We also climbed back up to 8,000 feet again and then descended back down only to regain the elevation again.  By mid-afternoon we had rolled into the tiny town of Henrieville and the weather started to turn again.  We had already put in a lot of miles, but decided to pedal 34 miles further to the bigger town of Escalante.  The micro storms were still threatening and the wind started to pick up.  We put our heads down and kept grinding.  We were working hard, but the scenery was gorgeous and the highway was empty.  At some point, we realized we had been climbing for a long time and shortly after this realisation, we saw the road turn skyward and a sign which read 12% grade.  We grunted our way up to the summit and our first glimpse into the immense wilderness that is known as the Grand Staircase-Escalante National Monument. 

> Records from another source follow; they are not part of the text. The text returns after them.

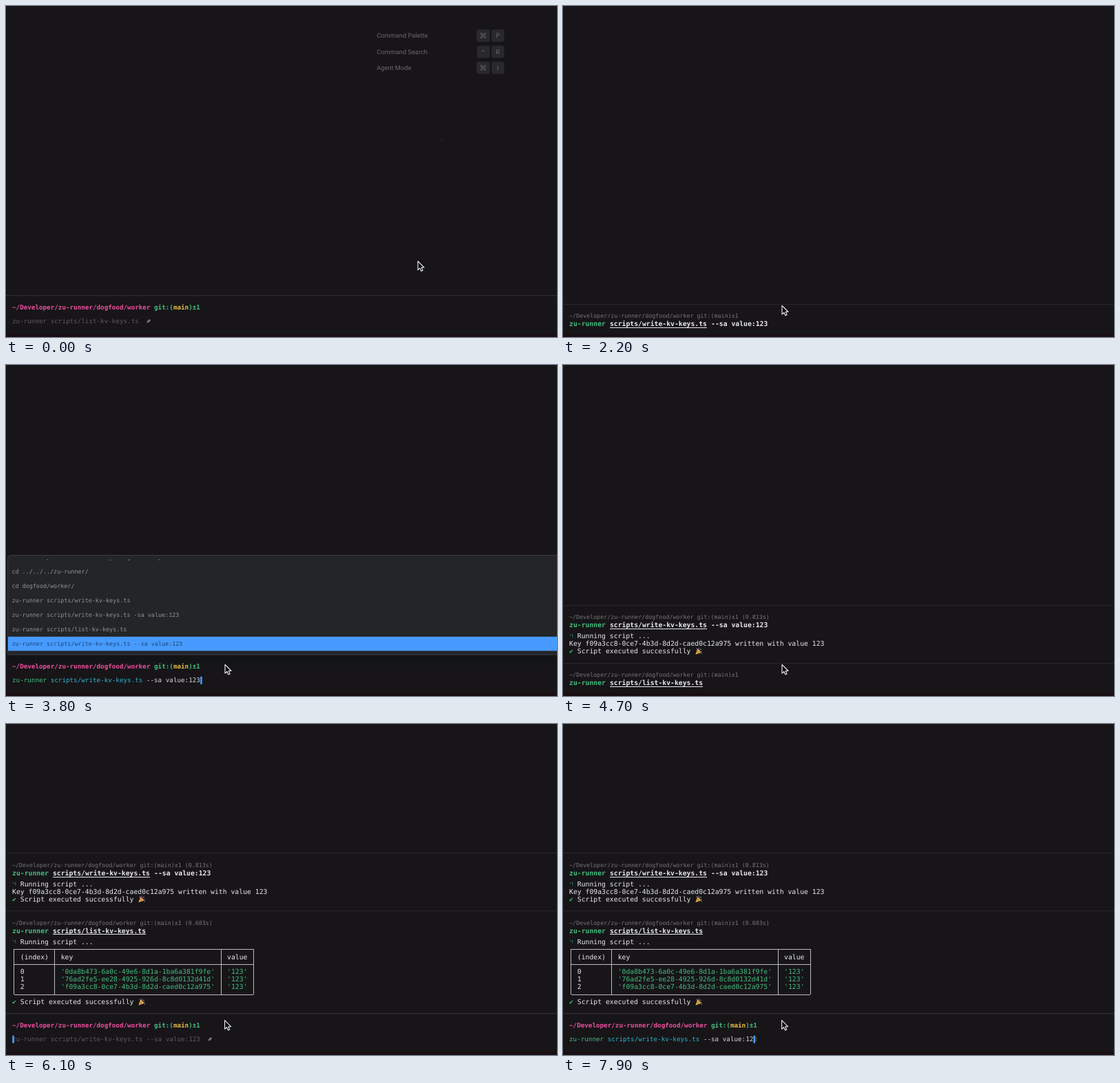
Recreate the animation shown at these times as an HTML page. Size 800x481 px, loop 8000 ms.

```html
<!DOCTYPE html>
<html lang="en">
<head>
<meta charset="utf-8">
<title>Terminal session</title>
<style>
  html, body { margin: 0; width: 100%; height: 100%; overflow: hidden; background: #171518; }
  svg { display: block; width: 800px; height: 481px; }
  text { white-space: pre; text-rendering: geometricPrecision; }
  .mono { font-family: "DejaVu Sans Mono", monospace; }
  .ui { font-family: Roboto, sans-serif; fill: #69676b; }
  .b { font-weight: 700; }
  .crisp { shape-rendering: crispEdges; }
</style>
</head>
<body>
<svg id="stage" viewBox="0 0 800 481" xmlns="http://www.w3.org/2000/svg">
  <defs>
    <clipPath id="listClip"><rect x="3" y="282" width="797" height="139"/></clipPath>
    <linearGradient id="shade" x1="0" y1="0" x2="0" y2="1">
      <stop offset="0" stop-color="#101314"/>
      <stop offset="1" stop-color="#171518"/>
    </linearGradient>
  </defs>
  <rect width="800" height="481" fill="#171518"/>
  <rect y="477" width="800" height="4" fill="#1a0e13"/>
  <g id="welcome"></g>
  <g id="blocks"></g>
  <g id="prompt"></g>
  <g id="menu"></g>
  <path id="mouse" d="M0 0V12.7L2.9 10 4.9 14.4 7.1 13.4 5.2 9.1H9Z" fill="#0c0b0d" stroke="#f4f4f4" stroke-width="1.1" stroke-linejoin="round"/>
</svg>
<script>
const LOOP = 8000, STEP = 100;
const ADVANCE = 0.60205;
const SIZE = { prompt: 9.25, out: 9.78, head: 8.34, menu: 8.42 };
const LINE = 10.93, BLOCK_BASE = 62, DROP = 3.1;
const C = {
  green: "#43bd80", pink: "#ec4fa0", yellow: "#e6bb45", teal: "#30b1c8", white: "#e9e8ea",
  args: "#d6d5d8", dim: "#5b595d", head: "#777579", blue: "#479bff", rule: "#29272a"
};
const TOOL = "zu-runner";
const HOME = "~/Developer/" + TOOL + "/dogfood/worker";
const WRITE = { path: "scripts/write-kv-keys.ts", args: " --sa value:123" };
const LIST = { path: "scripts/list-kv-keys.ts", args: "" };
const full = c => TOOL + " " + c.path + c.args;
const HISTORY = [
  TOOL + " plan --name worker_dev git --stop",
  "cd ../../../" + TOOL + "/",
  "cd dogfood/worker/",
  TOOL + " scripts/write-kv-keys.ts",
  TOOL + " scripts/write-kv-keys.ts -sa value:123",
  full(LIST),
  full(WRITE),
  full(LIST)
];
const NEW_KEY = "f09a3cc8-0ce7-4b3d-8d2d-caed0c12a975";
const KEYS = ["0da8b473-6a0c-49e6-8d1a-1ba6a381f9fe", "76ad2fe5-ee28-4925-926d-8c8d0132d41d", NEW_KEY];

const $ = id => document.getElementById(id);
const rect = (x, y, w, h, fill, r = 0) =>
  `<rect x="${x}" y="${y}" width="${w}" height="${h}" rx="${r}" fill="${fill}"/>`;
const rule = (x, y, w, fill) =>
  `<rect class="crisp" x="${x}" y="${y}" width="${w}" height="1" fill="${fill}"/>`;

// Each part is [text, colour]; parts follow each other on the character grid.
function mono(x, y, size, parts, bold) {
  let col = 0, out = "";
  for (const [s, fill] of parts) {
    out += `<text class="mono${bold ? " b" : ""}" x="${x + col * size * ADVANCE}" y="${y}" font-size="${size}" fill="${fill}">${s}</text>`;
    col += s.length;
  }
  return out;
}
const colX = n => 9 + n * SIZE.out * ADVANCE;
const outText = (n, y, s, fill = C.white) => mono(colX(n), y + DROP, SIZE.out, [[s, fill]]);

function drawWelcome() {
  const command = (x, y) => {
    const loops = [[-1, -1], [1, -1], [1, 1], [-1, 1]].map(([a, b]) =>
      `<circle cx="${x + a * 2.6}" cy="${y + b * 2.6}" r="1.3"/>`).join("");
    return `<g fill="none" stroke="#69676b" stroke-width=".8">${loops}<rect x="${x - 1.3}" y="${y - 1.3}" width="2.6" height="2.6"/></g>`;
  };
  const caret = (x, y) =>
    `<path d="M${x - 2.2} ${y}L${x} ${y - 2.4} ${x + 2.2} ${y}" fill="none" stroke="#69676b" stroke-width=".9"/>`;
  const rows = [["Command Palette", command, "P"], ["Command Search", caret, "R"], ["Agent Mode", command, "I"]];
  return rows.map(([label, sign, key], i) => {
    const y = 43 + i * 23.4, left = sign === caret ? 684 : 683;
    return `<text class="ui" x="538.3" y="${y + 3.3}" font-size="9.25">${label}</text>` +
      rect(left, y - 9, 702.5 - left, 18, "#29282b", 3) + rect(705, y - 9, 18.3, 18, "#29282b", 3) +
      sign(692.8, y) +
      `<text class="ui" x="714.1" y="${y + 3.4}" font-size="9.4" text-anchor="middle">${key}</text>`;
  }).join("") + rect(627, 195, 9, 1, "#242226");
}

function spinner(y, done) {
  const dots = [[10, -2.4], [13, -2.4], done ? [13, 0] : [10, 0]];
  return dots.map(([x, dy]) => rect(x, y + dy, 1.3, 1.3, "#259e88")).join("");
}

function popper(x, y) {
  const bits = [[3, -3.4, "#e8625a"], [5.6, -4.2, "#58a8e8"], [8.4, -2.8, "#e8c04a"], [9.2, .6, "#d75a9a"], [9.6, 3, "#58b878"], [6.6, -1.2, "#e8625a"]];
  return `<path d="M${x + .8} ${y + 4.8}L${x + 3.4} ${y - 2.6} ${x + 8} ${y + 2.2}Z" fill="#e5ab3f"/>` +
    `<path d="M${x + 2.7} ${y - .6}L${x + 5.8} ${y + 3.1}" stroke="#a65e36" stroke-width="1"/>` +
    `<path d="M${x + 3.4} ${y - 2.6}Q${x + 6.8} ${y - 1.6} ${x + 8} ${y + 2.2}" fill="none" stroke="#f4d58a" stroke-width="1.1"/>` +
    bits.map(([a, b, f]) => `<circle cx="${x + a}" cy="${y + b}" r=".8" fill="${f}"/>`).join("");
}

function success(y) {
  return outText(0, y, "✔", C.green) + outText(2, y, "Script executed successfully") + popper(colX(31), y);
}

function table(lineY) {
  const [top, mid, bottom] = [1, 3, 7].map(lineY);
  const cols = [.5, 10.5, 51.5, 59.5].map(colX);
  const cell = (n, i, s, fill) => outText(n, lineY(i), s, fill);
  const d = [top, mid, bottom].map(y => `M${cols[0]} ${y}H${cols[3]}`).join("") +
    cols.map(x => `M${x} ${top}V${bottom}`).join("");
  return `<path class="crisp" d="${d}" fill="none" stroke="#bdbcbf" stroke-width="1"/>` +
    cell(2, 2, "(index)") + cell(12, 2, "key") + cell(53, 2, "value") +
    KEYS.map((k, i) => cell(2, 4 + i, String(i)) + cell(12, 4 + i, `'${k}'`, C.green) +
      cell(53, 4 + i, "'123'", C.green)).join("");
}

// A block has 0 output lines when just sent, 1 while running, more when finished.
function blockHeight(b) {
  return b.lines ? BLOCK_BASE + (b.lines - 1) * LINE : 45;
}

function drawBlock(b, top) {
  const done = b.lines > 1, lineY = i => top + 45 + i * LINE;
  const x0 = colX(TOOL.length + 1), x1 = colX(TOOL.length + 1 + b.cmd.path.length);
  let out = rule(0, top - .5, 800, C.rule) +
    mono(9, top + 20, SIZE.head, [[HOME + " git:(main)±1" + (done ? ` (${b.time}s)` : ""), C.head]]) +
    mono(9, top + 32.1, SIZE.out, [[TOOL + " ", C.green], [b.cmd.path, C.white], [b.cmd.args, C.white]], true) +
    rule(x0, top + 33.8, x1 - x0, C.white);
  if (b.lines) out += spinner(lineY(0), done) + outText(2, lineY(0), "Running script ...");
  if (done) {
    out += b.cmd === WRITE ? outText(0, lineY(1), `Key ${NEW_KEY} written with value 123`) : table(lineY);
    out += success(lineY(b.lines - 1));
  }
  return out;
}

function drawBlocks(list, bottom) {
  let y = bottom, out = "";
  for (const b of [...list].reverse()) {
    y -= blockHeight(b);
    out += drawBlock(b, y);
  }
  return out;
}

function drawPrompt({ input, ghost, cut, caret, menu }) {
  const step = SIZE.prompt * ADVANCE;
  let out = menu ? rect(0, 421, 800, 20, "url(#shade)") : rect(0, 420, 800, 1.5, "#2d2b2e");
  out += mono(9, 441, SIZE.prompt, [[HOME, C.pink], [" git:(", C.green], ["main", C.yellow], [")±1", C.green]], true);
  let at = 0;
  if (input) {
    const args = cut ? input.args.slice(0, -cut) : input.args;
    const rest = cut ? input.args.slice(-cut) : "";
    out += mono(9, 461, SIZE.prompt, [[TOOL + " ", C.green], [input.path, C.teal], [args, C.args], [rest, C.dim]]);
    at = full(input).length - cut;
  } else if (ghost) {
    const text = full(ghost), x = 9 + (text.length + 2) * step;
    out += mono(9, 461, SIZE.prompt, [[text, C.dim]]) +
      `<path d="M${x + .6} 460.6L${x + 1.2} 457.8 ${x + 4.4} 455 ${x + 6.2} 457 ${x + 3.2} 460Z" fill="#77757a"/>`;
  }
  if (caret) out += rect(9 + at * step + .2, 452.8, 2.6, 11, C.blue);
  return out;
}

function drawMenu({ last, pick }) {
  let rows = "";
  for (let i = 0; i < 7; i++) {
    const y = 405 - i * 21, on = i === pick;
    if (on) rows += rect(3, y - 10.2, 797, 20.6, C.blue);
    rows += mono(8.4, y + 2.9, SIZE.menu, [[HISTORY[last - i], on ? "#1c4677" : "#949496"]]);
  }
  return `<path d="M801 421H2.5V281.5Q2.5 276.5 7.5 276.5H801Z" fill="#232527" stroke="#3b3d40"/>` +
    `<g clip-path="url(#listClip)">${rows}</g>`;
}

function stateAt(t) {
  const s = { blocks: [], input: null, ghost: null, cut: 0, caret: t >= 100, menu: null, prompt: true };
  const within = (a, b) => t >= a && t < b;
  const lines = (start, end, n) => t < start ? 0 : t < end ? 1 : n;
  if (t >= 2000) s.blocks.push({ cmd: WRITE, time: "0.813", lines: lines(2900, 3000, 3) });
  if (t >= 4500) s.blocks.push({ cmd: LIST, time: "0.603", lines: lines(5300, 5400, 9) });
  s.prompt = !within(2000, 3000) && !within(4500, 5400);

  if (within(1000, 2000)) s.menu = { last: 6, pick: 0 };
  if (within(3800, 4500)) s.menu = { last: 6, pick: t < 4100 ? 0 : 1 };
  if (within(6700, 7300)) s.menu = { last: 7, pick: t < 7000 ? 0 : 1 };

  if (s.menu) s.input = HISTORY[s.menu.last - s.menu.pick] === full(LIST) ? LIST : WRITE;
  else if (t >= 7300) s.input = WRITE;
  if (t >= 7800) s.cut = 1;

  if (t < 1000 || within(3300, 3800)) s.ghost = LIST;
  if (within(5700, 6700)) s.ghost = WRITE;
  return s;
}

const ease = (t, a, b) => {
  const p = Math.min(1, Math.max(0, (t - a) / (b - a)));
  return p * p * (3 - 2 * p);
};

function render(t) {
  const s = stateAt(t);
  $("welcome").style.display = t < 2000 ? "" : "none";
  $("blocks").innerHTML = drawBlocks(s.blocks, s.prompt ? 421 : 478);
  $("prompt").innerHTML = s.prompt ? drawPrompt(s) : "";
  $("menu").innerHTML = s.menu ? drawMenu(s.menu) : "";
  const go = ease(t, 0, 600), lift = ease(t, 5600, 6000);
  $("mouse").setAttribute("transform", `translate(${598 - 280 * go - .4 * lift} ${370.9 + 64.5 * go - 4.8 * lift})`);
}

$("welcome").innerHTML = drawWelcome();
const begin = performance.now();
let shown = -1;
function tick() {
  const t = Math.floor(((performance.now() - begin) % LOOP) / STEP) * STEP;
  if (t !== shown) render(shown = t);
  requestAnimationFrame(tick);
}
tick();
</script>
</body>
</html>
```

At the summit, we were greeted by an amazing view and a massive storm system.  We didn't have much choice but to continue, but we could see that the road was heading right into a giant black abyss.  We put on all of our warm layers and started down the descent.  The storm hit within seconds.  It started as big huge rain drops and turned quickly into sheets of rain.  The rain was pummeling us and flooding across the road in big waves.  Yet again, we witnessed the desert in flood with water cascading off every rock and accumulating on the road. I was forced to get over my fear of descending with a loaded bike whilst doing battle with the elements. I rode like a crazed woman down that mountain, maxing out at a speed of 50MPH, while hammering the pedals in an effort to stay warm and get to Escalante as fast as possible.  I was grinning like a crazed woman, soaked to the bone and having the time of my life. We narrowly missed a hailstorm, but passed through an area with hail on the ground. There, we came across an unfortunate scene:  a rollover accident on the Road-turned-River.  The unfortunate driver was O.K and being well taken care of, so we continued towards town.  The sun came out just outside of Escalante, just in time to warm us up as we were starting to get very, very cold.

 Wet camera.  Keith celebrates a crazy descent with a cheap motel room in Escalante.

 So far, our trip was dishing out the incredible scenery, with a side of weather mayhem.  It also appeared that our chosen route was popular with the motorcyclist crowd.  There appeared to be more motorcyclists than cars traveling this corner of Utah.  On this day, we also realised we were celebrating an anniversary of sorts!  A year ago, Keith was hit on his roadbike while cycling through Yosemite National Park. I've got to say his speedy and complete recovery has been nothing short of amazing.